As a coastal state, we're trying to take better care of the ocean here, too. We started by setting up the first statewide network of parks in the sea or "marine reserves." Then when two national bipartisan committees called for a new era of ocean conservation, while Washington, D.C., turned a deaf ear, California heeded the call for improved governance and set up the first Ocean Protection Council. Now other states like New York have set these up, too.
These are just a few examples of what states have been up to. So now that there's new leadership in Washington, D.C., there are workable models and active coalitions of business and local government and labor and environmental and community groups all ready to help move a productive agenda at the national level. California's Congressional leaders have been paying attention to the progress in our state and they are set to lead. Fortunately, they're in the right place at the right time. Not only has President Obama tapped some top California talent like Energy Secretary Steven Chu, Labor Secretary Hilda Solis (LCV* score 85%) and CEQ head Nancy Sutley, but our senators and representatives are in leadership positions that make a difference. Both the Senate Environment Committee and the House Energy and Commerce Committees - the two committees that will design federal global warming legislation - are headed by veteran California environmental heroes - Sen. Barbara Boxer (LCV 100%) and Rep. Henry Waxman (LCV 100%) respectively.

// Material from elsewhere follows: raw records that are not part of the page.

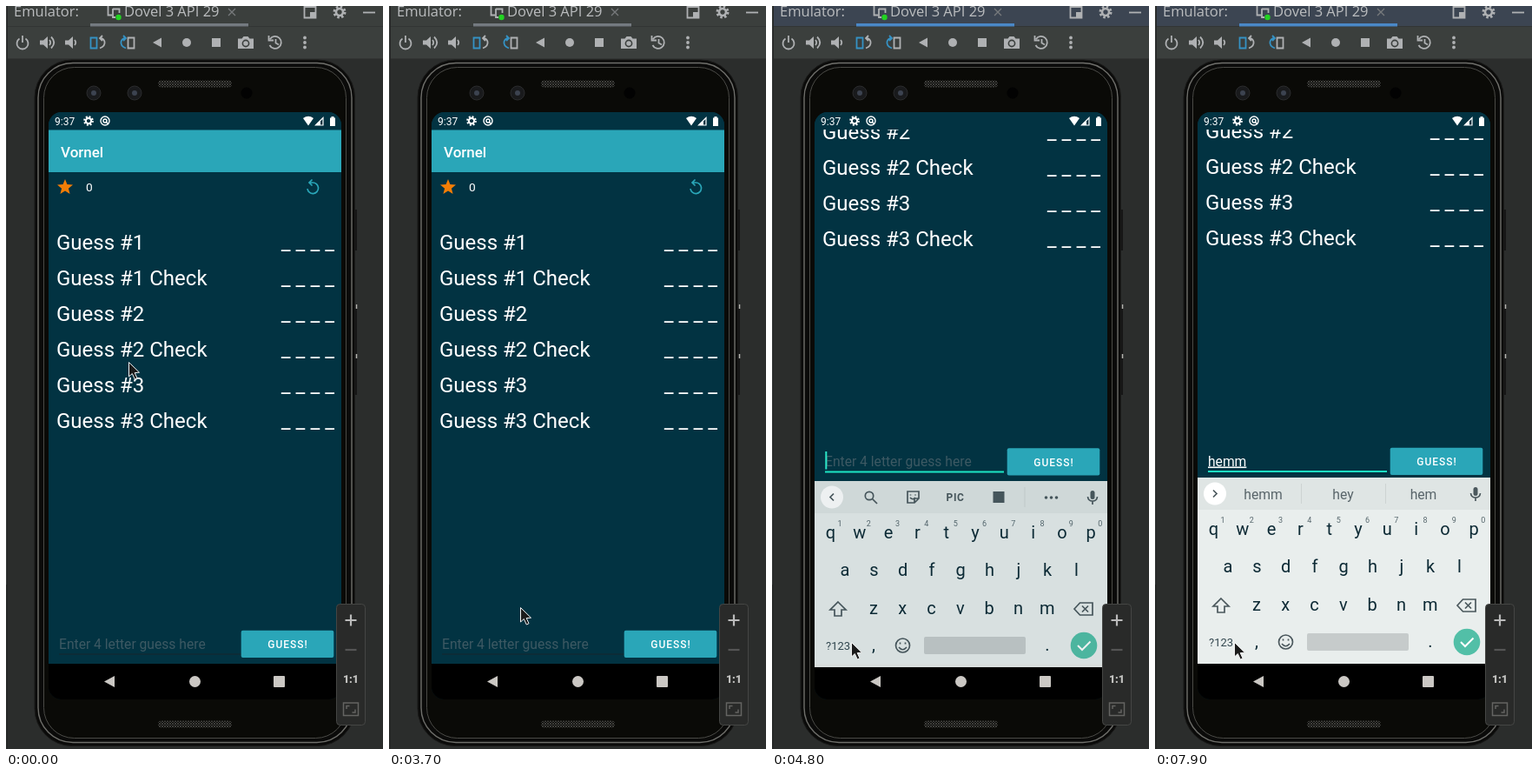
An HTML page that plays this animation: 434x854 px, repeating every 8 s.

```html
<!DOCTYPE html>
<html lang="en">
<head>
<meta charset="utf-8">
<title>Word game in an emulator</title>
<style>
html, body { margin: 0; width: 100%; height: 100%; overflow: hidden; background: #2b2d2c; }
svg { display: block; font-family: Roboto, sans-serif; }
text { white-space: pre; }
.ui { font: 16.5px "Open Sans", sans-serif; fill: #bbbdbf; }
.line { fill: none; stroke: #afb1b3; stroke-width: 1.8; }
.fill { fill: #afb1b3; }
.blue { stroke: #3592c4; }
.mid { text-anchor: middle; }
.key { font-size: 20px; fill: #0d2a35; text-anchor: middle; }
.digit { font-size: 9px; fill: #57676d; text-anchor: middle; }
.keyIcon { fill: none; stroke: #4b585d; stroke-width: 1.7; }
.keyFill { fill: #4b585d; }
.word { font-size: 15.7px; fill: #59656a; text-anchor: middle; }
</style>
</head>
<body>
<svg width="434" height="854" viewBox="0 0 434 854">
  <defs>
    <clipPath id="screenClip"><rect x="49" y="122" width="337" height="675" rx="15"/></clipPath>
    <pattern id="mesh" width="3" height="3" patternUnits="userSpaceOnUse">
      <path d="M0 0L3 3M3 0L0 3" stroke="#4a4a47" stroke-width=".8"/>
    </pattern>
    <g id="gear" fill="none" stroke="currentColor">
      <circle r="6" stroke-width="3" stroke-dasharray="2.4 2.31"/>
      <circle r="4" stroke-width="2.6"/>
    </g>
  </defs>

  <!-- Tool window -->
  <rect width="434" height="854" fill="#2b2d2c"/>
  <rect id="titleBar" width="434" height="24"/>
  <rect y="23" width="434" height="1" fill="#323534"/>
  <rect id="tabLine" x="97" y="20" width="182" height="3.5"/>
  <rect y="24" width="434" height="36" fill="#3b3f3d"/>
  <rect y="60" width="434" height="1" fill="#323433"/>
  <path d="M.5 0V665" stroke="#3b3f3d"/>
  <path d="M1.5 0V854" stroke="#242525"/>
  <text class="ui" x="9" y="12">Emulator:</text>
  <text class="ui" x="136" y="12">Dovel 3 API 29</text>
  <path class="line" d="M117.5 0V10.5H122M123 3.5H130.5V8M123 3V13H126"/>
  <circle cx="129.5" cy="13" r="3.2" fill="#22d322"/>
  <path d="M256 3L264 11M264 3L256 11" stroke="#777a7c" stroke-width="1.3"/>
  <path class="line" d="M343.5 1H356.5V13.5H343.5Z"/>
  <rect class="fill" x="350" y="7" width="7" height="7"/>
  <use href="#gear" x="384" y="7" color="#afb1b3"/>
  <path class="line" d="M411 7.5H425"/>

  <g id="toolbar">
    <path class="line" d="M15.5 37.5A6.5 6.5 0 1 0 22.5 37.5M19 34V42"/>
    <path class="fill" d="M39 39.5H43L48 35V49L43 44.5H39ZM68 39.5H72L77 35V49L72 44.5H68Z"/>
    <path class="line" d="M50 39Q52.5 42 50 45M52 35.5Q58.5 42 52 48.5M79 39Q81.5 42 79 45"/>
    <path class="line blue" d="M97.5 36.5H104.5V48.5H97.5Z"/>
    <path class="line" d="M108 48.5Q114.500 46 113.500 41Q112.500 37 108 37M111 34L108 37L111 40"/>
    <path class="line" d="M140.5 36.5H147.5V48.5H140.5Z"/>
    <path class="line blue" d="M138 48.5Q131.5 46 132.5 41Q133.5 37 138 37M135 34L138 37L135 40"/>
    <path class="fill" d="M169 42L179 36.5V47.5Z"/>
    <circle class="fill" cx="208" cy="42" r="5"/>
    <rect class="fill" x="237" y="37" width="10" height="10"/>
    <path class="fill" d="M267 37.5H271.5L273.5 35H278.5L280.5 37.5H285V49H267Z"/>
    <circle cx="276" cy="43" r="3.6" fill="none" stroke="#3b3f3d" stroke-width="1.6"/>
    <path class="line" d="M304 38A7 7 0 1 1 303.5 45M302.5 34V39.5H308M310.5 38V42.5L314 44.5"/>
    <g class="fill"><circle cx="344" cy="36.5" r="1.9"/><circle cx="344" cy="42" r="1.9"/><circle cx="344" cy="47.5" r="1.9"/></g>
  </g>

  <!-- Phone body -->
  <path d="M402.500 234V281M402.500 343V447" stroke="#161616" stroke-width="3"/>
  <path d="M403.500 343V348M403.500 400V405" stroke="#b5b5b0" stroke-width="1.5"/>
  <rect x="33" y="62" width="368.500" height="788.500" rx="43" fill="#0b0b0a" stroke="#1a1a19"/>
  <rect x="37" y="65.500" width="361" height="781" rx="40" fill="none" stroke="#6f6f6b" stroke-width="1.4"/>
  <rect x="43.500" y="70.500" width="348" height="771" rx="35" fill="#0a0a07" stroke="#4a4a46"/>
  <rect x="175" y="85.5" width="85" height="8" rx="4" fill="url(#mesh)"/>
  <rect x="175" y="821.5" width="85" height="8" rx="4" fill="url(#mesh)"/>
  <g fill="#191a1c" stroke="#2b2c2d"><circle cx="101" cy="100" r="8"/><circle cx="148" cy="100" r="8"/></g>
  <g fill="#3c4350"><circle cx="101" cy="100" r="3"/><circle cx="148" cy="100" r="3"/></g>
  <circle cx="277" cy="100" r="6.5" fill="#020202"/>

  <!-- Screen -->
  <g clip-path="url(#screenClip)">
    <rect x="49" y="122" width="337" height="675" fill="#023342"/>
    <g id="content">
      <rect x="49" y="142.5" width="337" height="48.5" fill="#2aa6b8"/>
      <text x="63" y="174" font-size="17" font-weight="500" fill="#fff">Vornel</text>
      <path d="M68 199L70.4 205.1L77 205.5L71.9 209.7L73.6 216L68 212.4L62.4 216L64.1 209.7L59 205.5L65.6 205.1Z" fill="#f27d06"/>
      <text x="92" y="212.5" font-size="13.7" fill="#fff">0</text>
      <path d="M347 210A6.3 6.3 0 1 0 353 203H349M352.5 199.5L349 203L352.5 206.5" fill="none" stroke="#2aa6b8" stroke-width="1.7"/>
      <g id="rows" font-size="24" fill="#fff"></g>
      <rect id="fieldLine" x="61"/>
      <text id="hint" x="61" y="738.5" font-size="15.65" fill="#3d5963">Enter 4 letter guess here</text>
      <text id="typed" x="61" y="738.5" font-size="15.65" fill="#fff" text-decoration="underline"></text>
      <rect id="caret" y="721.5" width="2" height="20.5" fill="#2ae6c8"/>
      <rect x="270.700" y="717.700" width="106.600" height="31.300" rx="2" fill="#2aa6b8"/>
      <text class="mid" x="324.5" y="738" font-size="12" font-weight="500" letter-spacing="1" fill="#fff">GUESS!</text>
    </g>

    <rect x="49" y="122" width="337" height="20" fill="#023342"/>
    <text x="56" y="137" font-size="12" fill="#fff">9:37</text>
    <use href="#gear" transform="translate(95 132) scale(.78)" color="#fff"/>
    <g fill="none" stroke="#fff" stroke-width="1.4"><circle cx="114" cy="132" r="5"/><circle cx="114" cy="132" r="2"/><path d="M115 133L118 136"/></g>
    <path d="M342 129Q348 124.5 354 129L348 137.5ZM373 128.5H374.5V127H377.5V128.5H379V138H373Z" fill="#fff"/>
    <path d="M365 128.500V137H356.500Z" fill="none" stroke="#fff" stroke-width="1.2"/>
    <path d="M362 131V137H356Z" fill="#fff"/>

    <rect x="49" y="756" width="337" height="41" fill="#000"/>
    <g id="keyboard">
      <rect x="49" y="542" width="337" height="214" fill="#e9eeed"/>
      <rect id="keyboardTail" x="49" y="756" width="337" height="60" fill="#e9eeed"/>
      <rect x="49" y="542" width="337" height="37" fill="#dfe5e4"/>
      <circle cx="69" cy="560.5" r="13" fill="#fff"/>
      <path id="chevron" class="keyIcon"/>
      <g id="tools">
        <circle class="keyIcon" cx="112" cy="559" r="4.7"/><path class="keyIcon" d="M115.5 562.5L121 568"/>
        <path class="keyIcon" d="M156 554H169V562L164 567H156ZM169 562H164V567M159 561Q162 564.5 165 561M159.5 557.5V558.5M165 557.5V558.5"/>
        <text class="mid keyFill" x="211" y="565" font-size="12" font-weight="700" letter-spacing=".6">PIC</text>
        <rect class="keyFill" x="254.5" y="554" width="13" height="13"/>
        <path d="M291 549V572" stroke="#cdd3d2"/>
        <g class="keyFill"><circle cx="315.5" cy="561" r="1.8"/><circle cx="321.5" cy="561" r="1.8"/><circle cx="327.5" cy="561" r="1.8"/></g>
      </g>
      <g id="suggestions">
        <path d="M168.5 549V572M265.5 549V572" stroke="#cdd3d2"/>
        <text class="word" x="124.5" y="567"></text>
        <text class="word" x="216.5" y="567"></text>
        <text class="word" x="309" y="567"></text>
      </g>
      <rect class="keyFill" x="366.5" y="553" width="5" height="10" rx="2.5"/>
      <path class="keyIcon" d="M363.5 560Q364 565 369 565Q374 565 374.5 560M369 565V569"/>
      <g id="keys"></g>
      <path class="keyIcon" d="M76 681L85 690H80V697H72V690H67Z"/>
      <path class="keyIcon" d="M348 689L354.5 682H369V696H354.5ZM357 685.5L364 692.5M364 685.5L357 692.5"/>
      <text x="62" y="736" font-size="13" fill="#33474f">?123</text>
      <text class="key" x="117" y="737">,</text>
      <text class="key" x="317" y="737">.</text>
      <circle class="keyIcon" cx="150.5" cy="731" r="8"/>
      <path class="keyIcon" d="M146 733Q150.5 738.5 155 733M147.5 727.5V729.5M153.5 727.5V729.5"/>
      <rect x="175" y="721" width="117" height="20" rx="2" fill="#c6cbcb"/>
      <circle cx="359" cy="731" r="15.3" fill="#52bfa7"/>
      <path d="M352 731L357 736L366.5 726.5" fill="none" stroke="#fff" stroke-width="2"/>
    </g>
    <rect id="navCover" x="49" width="337" height="41" fill="#000"/>
    <g fill="#cbc8c4"><path d="M113 776.5L125 770V783Z"/><circle cx="217.5" cy="776.5" r="6.5"/><rect x="308" y="770" width="13" height="13" rx="1"/></g>
  </g>

  <!-- Zoom panel -->
  <rect x="380.5" y="687.5" width="33" height="139" rx="4" fill="#292a29" stroke="#454644"/>
  <path d="M390.5 706H403.5M397 699.5V712.5" stroke="#bbb" stroke-width="2.2"/>
  <path d="M390.5 740H403.5" stroke="#555" stroke-width="2.2"/>
  <text class="mid" x="397" y="778" font-size="12.5" font-weight="800" fill="#c4c4c2">1:1</text>
  <path d="M388.5 801H405.5V815.5H388.5ZM392 808V804.5H395.5M402 808.5V812H398.5" fill="none" stroke="#646462" stroke-width="1.5"/>

  <path id="pointer" d="M.5 .5V17L4.3 13.5L7.3 20L10 18.7L7.2 12.6L12.5 12.2Z" fill="#1b1b1b" stroke="#f2f2f2"/>
</svg>
<script>
const $ = id => document.getElementById(id);
const set = (id, attrs) => Object.entries(attrs).forEach(([name, value]) => $(id).setAttribute(name, value));
const show = (id, on) => { $(id).style.display = on ? '' : 'none'; };

// Each path point: time, x, y. Equal neighbours are rests.
const pointerPath = [
  [0, 141, 409], [300, 141, 409], [400, 142, 409], [500, 142, 409], [900, 101, 238],
  [1000, 101, 238], [1200, 86, 213], [1500, 86, 213], [1600, 102, 216], [1900, 189, 226],
  [2000, 189, 226], [2600, 350, 215], [2800, 350, 215], [2900, 350, 218], [3000, 350, 218],
  [3700, 151, 691], [3900, 114, 717], [4200, 91, 731], [8000, 91, 731]
];
const typing = [[0, ''], [6300, 'h'], [6500, 'he'], [7200, 'hem'], [7400, 'hemm']];
const predictions = [
  [0, ['', '', '']], [6300, ['h', 'hi', 'have']],
  [6600, ['he', 'hey', 'her']], [7400, ['hemm', 'hey', 'hem']]
];
// Time, keyboard drop, keyboard opacity, content scroll.
const opening = [
  [0, 0, 0, 0], [4700, 65, .57, 0], [4800, 4, .93, -209.5],
  [4900, 1, .98, -210], [5000, 0, 1, -210]
];
const caretTimes = [[4500, 5000], [5500, 6100], [6300, 7900]];
const latest = (steps, t) => steps.filter(step => step[0] <= t).pop();

function pointerAt(t) {
  const i = Math.max(1, pointerPath.findIndex(point => point[0] >= t));
  const [t0, x0, y0] = pointerPath[i - 1], [t1, x1, y1] = pointerPath[i];
  const k = (t - t0) / (t1 - t0);
  return [x0 + (x1 - x0) * k, y0 + (y1 - y0) * k].map(Math.round);
}

$('rows').innerHTML = Array.from({ length: 6 }, (_, i) => {
  const y = 280 + 41 * i;
  const label = `Guess #${(i >> 1) + 1}${i % 2 ? ' Check' : ''}`;
  return `<text x="58" y="${y}">${label}</text><text x="378" y="${y}" text-anchor="end">_ _ _ _</text>`;
}).join('');

$('keys').innerHTML = ['qwertyuiop', 'asdfghjkl', 'zxcvbnm'].map((letters, row) =>
  [...letters].map((letter, i) => {
    const x = [67.5, 84, 117][row] + 33.3 * i, y = 608 + 43.3 * row;
    const digit = row ? '' : `<text class="digit" x="${x + 10.5}" y="594">${(i + 1) % 10}</text>`;
    return `<text class="key" x="${x}" y="${y}">${letter}</text>${digit}`;
  }).join('')
).join('');

const words = document.querySelectorAll('.word');

function draw(time) {
  const t = Math.floor(time / 100) * 100;
  const active = t >= 4300, focused = t >= 4400;
  set('titleBar', { fill: active ? '#3c4552' : '#3b3f3d' });
  set('tabLine', { fill: active ? '#4a88c7' : '#747a80' });
  set('pointer', { transform: `translate(${pointerAt(t)})` });

  const [, drop, opacity, scroll] = latest(opening, t);
  set('content', { transform: `translate(0 ${scroll})` });
  set('keyboard', { transform: `translate(0 ${drop})`, opacity });
  show('keyboard', opacity > 0);
  show('keyboardTail', drop > 10);
  show('navCover', drop < 10);
  set('navCover', { y: 756 + drop });

  const text = latest(typing, t)[1];
  $('typed').textContent = text;
  show('hint', !text);
  set('fieldLine', focused
    ? { y: 744, width: 206, height: 2, fill: '#1de6c4' }
    : { y: 744.5, width: 210, height: 1, fill: '#17262c' });
  show('caret', caretTimes.some(([on, off]) => t >= on && t < off));
  set('caret', { x: 61.3 + (text ? $('typed').getComputedTextLength() : 0) });

  show('tools', !text);
  show('suggestions', text);
  set('chevron', { d: text ? 'M67 556.5L71 560.5L67 564.5' : 'M71 556.5L67 560.5L71 564.5' });
  latest(predictions, t)[1].forEach((word, i) => { words[i].textContent = word; });
}

const start = performance.now();
function tick() {
  draw((performance.now() - start) % 8000);
  requestAnimationFrame(tick);
}
tick();
</script>
</body>
</html>
```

They know how California has managed to have a strong economy while making history fighting climate change and they know how to translate that nationally. Sen. Feinstein (LCV 100%) not only heads up the Senate Intelligence Committee, when it comes to the environment, she chairs the committee with the purse strings - the Interior Subcommittee of the Senate Appropriations Committee. And of course Speaker Pelosi has a long history of working to protect the environment. The district she represents used to be represented by the late Phil Burton - father of some of the most magnificent national parks and wilderness areas in the country. The legacy of that seat lives on. She named environmentally savvy George Miller to chair the House democratic policy committee. Rep. Sam Farr (LCV 92%) has been an ocean champion since he was on the Monterey County Board of Supervisors. Now his Oceans 21 legislation, an innovative approach to ocean conservation, has a real chance. Californians have sent environmental leaders to Congress. We have 56 members of Congress - the biggest delegation by far and nearly 60% of them have LCV scores 85% or higher (16 of them perfect 100s - Boxer, Feinstein, Berman, Capps, Davis, Eshoo, Harman, Honda, Lee, Lofgren, Sanchez, Schiff, Stark, Tauscher, Waters and Tauscher).

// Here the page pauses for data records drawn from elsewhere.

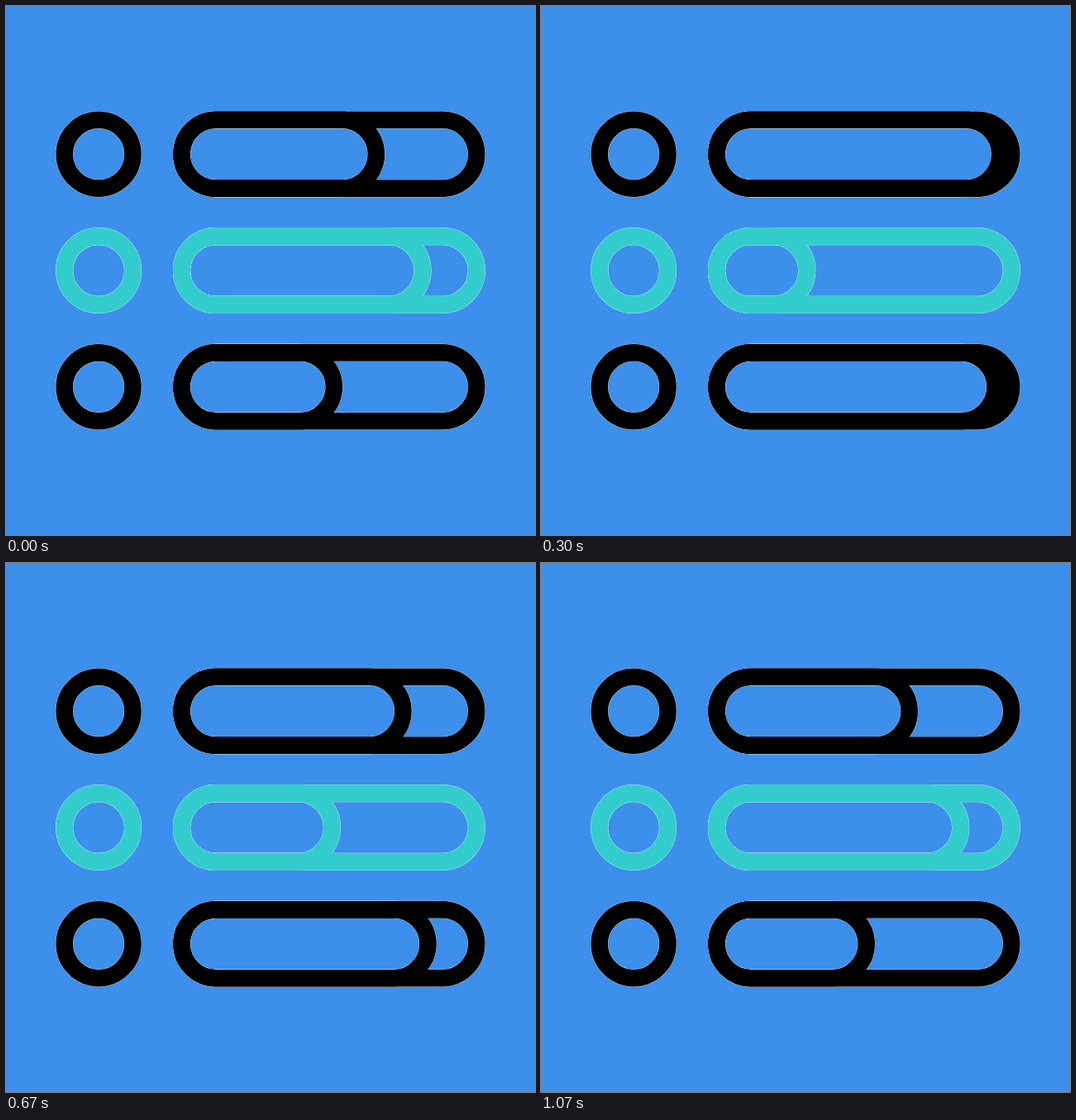
An HTML page with a canvas that plays this animation: 640 px wide and 640 px high, repeating every 1670 ms.

```html
<!DOCTYPE html>
<html lang="en">
<head>
<meta charset="utf-8">
<title>Sliding bars</title>
<style>
  html, body { margin: 0; width: 100%; height: 100%; overflow: hidden; background: #3c8fea; }
  canvas { display: block; width: 100vmin; height: 100vmin; }
</style>
</head>
<body>
<canvas id="stage" width="640" height="640"></canvas>
<script>
const ctx = document.getElementById('stage').getContext('2d');

const LOOP = 1670;
const LINE = 20.6;
const RIM = 0.5;              // extra width of the pale edge under each line
const RADIUS = 51.7;          // outer radius of rings and bar ends
const LEFT = 202.2, RIGHT = 579.6;
const OUT_START = -1, OUT_LENGTH = 12.6, BACK_START = 12;

// rest and far: outer right edge of the sliding end; back: length of the return in ticks
const rows = [
  { y: 179.2, color: '#000000', rest: 456, far: 579, back: 12.7 },
  { y: 320.0, color: '#33cccc', rest: 518, far: 309, back: 16.8 },
  { y: 460.8, color: '#000000', rest: 404, far: 579, back: 19.9 }
];

const clamp = v => Math.min(1, Math.max(0, v));
const smooth = u => u * u * (3 - 2 * u);

// cubic-bezier(.43, 0, .57, 1)
function easeInOut(x) {
  let lo = 0, hi = 1;
  for (let i = 0; i < 24; i++) {
    const s = (lo + hi) / 2, r = 1 - s;
    const bx = 1.29 * r * r * s + 1.71 * r * s * s + s * s * s;
    if (bx < x) lo = s; else hi = s;
  }
  return smooth((lo + hi) / 2);
}

function edgeAt(row, tick) {
  const p = tick < BACK_START
    ? smooth(clamp((tick - OUT_START) / OUT_LENGTH))
    : 1 - easeInOut(clamp((tick - BACK_START) / row.back));
  return row.rest + (row.far - row.rest) * p;
}

function pill(left, right, y) {
  const r = RADIUS - LINE / 2;
  ctx.beginPath();
  ctx.arc(left + RADIUS, y, r, Math.PI / 2, Math.PI * 1.5);
  ctx.arc(right - RADIUS, y, r, -Math.PI / 2, Math.PI / 2);
  ctx.closePath();
  ctx.stroke();
}

function drawRow(row, edge, color, width) {
  ctx.strokeStyle = color;
  ctx.lineWidth = width;
  pill(112.1 - RADIUS, 112.1 + RADIUS, row.y);
  pill(LEFT, RIGHT, row.y);
  pill(LEFT, edge, row.y);
}

function draw(ms) {
  // the picture steps 30 times a second
  const tick = Math.floor((ms % LOOP) * 0.03 + 0.11);
  ctx.fillStyle = '#3c8fea';
  ctx.fillRect(0, 0, 640, 640);
  for (const row of rows) {
    const edge = edgeAt(row, tick);
    drawRow(row, edge, '#ffffff', LINE + RIM);
    drawRow(row, edge, row.color, LINE);
  }
}

const start = performance.now();
function loop() {
  draw(performance.now() - start);
  requestAnimationFrame(loop);
}
loop();
</script>
</body>
</html>
```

California's diversity and size enable us to field a hard-hitting team in Washington. Now they have a chance to bring some light to national environmental leadership. Ride on dudes!
*LCV (League of Conservation Voters http://www.lcv.org/scorecard/ )